Task — Without skipping or changing anything, print all the entries.

Data for this task —
§ §

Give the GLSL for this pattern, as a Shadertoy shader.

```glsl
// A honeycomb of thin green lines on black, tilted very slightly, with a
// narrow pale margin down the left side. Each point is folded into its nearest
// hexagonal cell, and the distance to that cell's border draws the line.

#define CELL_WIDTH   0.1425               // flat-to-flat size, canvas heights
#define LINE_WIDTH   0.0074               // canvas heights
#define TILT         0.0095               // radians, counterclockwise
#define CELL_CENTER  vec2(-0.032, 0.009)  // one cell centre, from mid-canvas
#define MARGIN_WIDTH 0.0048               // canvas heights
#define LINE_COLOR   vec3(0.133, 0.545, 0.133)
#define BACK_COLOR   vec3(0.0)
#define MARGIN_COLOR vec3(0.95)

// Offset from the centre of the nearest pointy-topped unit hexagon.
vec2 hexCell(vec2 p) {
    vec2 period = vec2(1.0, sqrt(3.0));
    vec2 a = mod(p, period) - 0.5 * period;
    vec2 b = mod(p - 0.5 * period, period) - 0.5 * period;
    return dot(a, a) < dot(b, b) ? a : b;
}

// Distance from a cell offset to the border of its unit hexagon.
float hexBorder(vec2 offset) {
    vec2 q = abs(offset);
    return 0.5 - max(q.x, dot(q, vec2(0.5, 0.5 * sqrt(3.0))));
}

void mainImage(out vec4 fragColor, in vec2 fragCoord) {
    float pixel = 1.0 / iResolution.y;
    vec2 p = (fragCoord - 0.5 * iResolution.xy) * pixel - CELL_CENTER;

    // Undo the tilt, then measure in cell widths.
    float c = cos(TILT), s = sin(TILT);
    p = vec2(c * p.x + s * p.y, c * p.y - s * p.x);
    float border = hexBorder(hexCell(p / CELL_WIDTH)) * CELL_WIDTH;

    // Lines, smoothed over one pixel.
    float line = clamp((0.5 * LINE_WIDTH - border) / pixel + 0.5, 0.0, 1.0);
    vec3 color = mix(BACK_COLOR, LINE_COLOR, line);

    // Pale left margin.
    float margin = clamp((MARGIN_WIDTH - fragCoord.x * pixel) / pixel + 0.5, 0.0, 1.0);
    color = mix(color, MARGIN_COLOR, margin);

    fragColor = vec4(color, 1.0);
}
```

§ §

Solved exercise —
Give the GLSL for this pattern, as a Shadertoy shader.

```glsl
// A honeycomb of thin green lines on black, tilted very slightly, with a
// narrow pale margin down the left side. Each point is folded into its nearest
// hexagonal cell, and the distance to that cell's border draws the line.

#define CELL_WIDTH   0.1425               // flat-to-flat size, canvas heights
#define LINE_WIDTH   0.0074               // canvas heights
#define TILT         0.0095               // radians, counterclockwise
#define CELL_CENTER  vec2(-0.032, 0.009)  // one cell centre, from mid-canvas
#define MARGIN_WIDTH 0.0048               // canvas heights
#define LINE_COLOR   vec3(0.133, 0.545, 0.133)
#define BACK_COLOR   vec3(0.0)
#define MARGIN_COLOR vec3(0.95)

// Offset from the centre of the nearest pointy-topped unit hexagon.
vec2 hexCell(vec2 p) {
    vec2 period = vec2(1.0, sqrt(3.0));
    vec2 a = mod(p, period) - 0.5 * period;
    vec2 b = mod(p - 0.5 * period, period) - 0.5 * period;
    return dot(a, a) < dot(b, b) ? a : b;
}

// Distance from a cell offset to the border of its unit hexagon.
float hexBorder(vec2 offset) {
    vec2 q = abs(offset);
    return 0.5 - max(q.x, dot(q, vec2(0.5, 0.5 * sqrt(3.0))));
}

void mainImage(out vec4 fragColor, in vec2 fragCoord) {
    float pixel = 1.0 / iResolution.y;
    vec2 p = (fragCoord - 0.5 * iResolution.xy) * pixel - CELL_CENTER;

    // Undo the tilt, then measure in cell widths.
    float c = cos(TILT), s = sin(TILT);
    p = vec2(c * p.x + s * p.y, c * p.y - s * p.x);
    float border = hexBorder(hexCell(p / CELL_WIDTH)) * CELL_WIDTH;

    // Lines, smoothed over one pixel.
    float line = clamp((0.5 * LINE_WIDTH - border) / pixel + 0.5, 0.0, 1.0);
    vec3 color = mix(BACK_COLOR, LINE_COLOR, line);

    // Pale left margin.
    float margin = clamp((MARGIN_WIDTH - fragCoord.x * pixel) / pixel + 0.5, 0.0, 1.0);
    color = mix(color, MARGIN_COLOR, margin);

    fragColor = vec4(color, 1.0);
}
```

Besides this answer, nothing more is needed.